**DATA EXTRACTS:**
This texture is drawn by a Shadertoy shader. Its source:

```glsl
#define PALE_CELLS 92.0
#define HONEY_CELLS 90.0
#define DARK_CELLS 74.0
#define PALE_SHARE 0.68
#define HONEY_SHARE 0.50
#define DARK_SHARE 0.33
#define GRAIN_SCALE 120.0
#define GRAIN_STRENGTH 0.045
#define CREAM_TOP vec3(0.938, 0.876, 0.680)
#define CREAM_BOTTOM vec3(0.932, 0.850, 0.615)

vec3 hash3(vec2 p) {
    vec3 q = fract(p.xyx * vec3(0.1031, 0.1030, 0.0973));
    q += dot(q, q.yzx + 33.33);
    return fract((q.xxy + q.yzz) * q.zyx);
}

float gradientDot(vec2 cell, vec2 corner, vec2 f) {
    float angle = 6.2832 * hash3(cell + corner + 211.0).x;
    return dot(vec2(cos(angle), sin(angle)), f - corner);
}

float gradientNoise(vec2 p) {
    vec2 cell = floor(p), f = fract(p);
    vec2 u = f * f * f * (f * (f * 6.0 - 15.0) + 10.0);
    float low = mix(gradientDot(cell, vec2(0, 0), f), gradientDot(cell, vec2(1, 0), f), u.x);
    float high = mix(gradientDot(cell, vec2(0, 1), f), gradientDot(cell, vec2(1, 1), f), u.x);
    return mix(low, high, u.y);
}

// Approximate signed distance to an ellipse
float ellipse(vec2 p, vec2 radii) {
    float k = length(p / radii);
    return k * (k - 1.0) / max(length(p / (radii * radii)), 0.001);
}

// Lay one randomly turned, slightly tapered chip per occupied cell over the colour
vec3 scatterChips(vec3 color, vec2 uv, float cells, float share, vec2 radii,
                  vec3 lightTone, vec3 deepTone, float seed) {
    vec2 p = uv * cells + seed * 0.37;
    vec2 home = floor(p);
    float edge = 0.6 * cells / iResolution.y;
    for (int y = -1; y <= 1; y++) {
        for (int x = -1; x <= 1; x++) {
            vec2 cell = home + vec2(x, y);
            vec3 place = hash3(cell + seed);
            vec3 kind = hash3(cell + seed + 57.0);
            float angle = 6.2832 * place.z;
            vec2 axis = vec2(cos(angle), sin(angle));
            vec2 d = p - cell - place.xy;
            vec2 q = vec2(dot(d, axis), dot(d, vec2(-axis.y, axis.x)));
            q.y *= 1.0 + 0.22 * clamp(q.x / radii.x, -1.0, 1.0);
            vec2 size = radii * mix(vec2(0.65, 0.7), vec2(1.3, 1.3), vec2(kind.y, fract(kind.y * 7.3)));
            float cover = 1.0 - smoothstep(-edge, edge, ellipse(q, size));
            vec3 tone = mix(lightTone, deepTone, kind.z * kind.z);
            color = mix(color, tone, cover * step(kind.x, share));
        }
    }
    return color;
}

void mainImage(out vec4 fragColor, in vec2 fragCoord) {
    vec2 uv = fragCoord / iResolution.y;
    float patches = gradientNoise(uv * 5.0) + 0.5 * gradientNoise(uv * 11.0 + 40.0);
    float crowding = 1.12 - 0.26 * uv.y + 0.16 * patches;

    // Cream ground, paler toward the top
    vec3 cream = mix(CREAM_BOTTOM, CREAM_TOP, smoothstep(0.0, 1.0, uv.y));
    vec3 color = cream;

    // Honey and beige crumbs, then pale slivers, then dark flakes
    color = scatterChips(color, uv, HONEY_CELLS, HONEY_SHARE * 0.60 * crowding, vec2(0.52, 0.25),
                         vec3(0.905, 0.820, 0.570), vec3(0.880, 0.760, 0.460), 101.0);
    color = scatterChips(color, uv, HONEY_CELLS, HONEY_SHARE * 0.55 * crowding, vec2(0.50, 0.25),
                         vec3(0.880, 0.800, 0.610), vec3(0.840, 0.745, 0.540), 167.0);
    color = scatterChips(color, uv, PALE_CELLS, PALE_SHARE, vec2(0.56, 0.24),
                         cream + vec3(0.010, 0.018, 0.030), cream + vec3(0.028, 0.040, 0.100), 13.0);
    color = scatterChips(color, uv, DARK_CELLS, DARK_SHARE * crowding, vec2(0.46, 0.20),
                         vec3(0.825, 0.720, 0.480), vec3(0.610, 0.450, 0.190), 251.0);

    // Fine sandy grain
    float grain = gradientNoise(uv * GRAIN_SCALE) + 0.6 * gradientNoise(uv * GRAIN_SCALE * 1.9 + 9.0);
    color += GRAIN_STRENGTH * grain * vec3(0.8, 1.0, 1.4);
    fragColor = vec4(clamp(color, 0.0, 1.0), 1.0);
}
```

**EXERCISE:**
If a line in the records above contains "kind", copy that line.

**RESPONSE AREA:**
            vec3 kind = hash3(cell + seed + 57.0);
            vec2 size = radii * mix(vec2(0.65, 0.7), vec2(1.3, 1.3), vec2(kind.y, fract(kind.y * 7.3)));
            vec3 tone = mix(lightTone, deepTone, kind.z * kind.z);
            color = mix(color, tone, cover * step(kind.x, share));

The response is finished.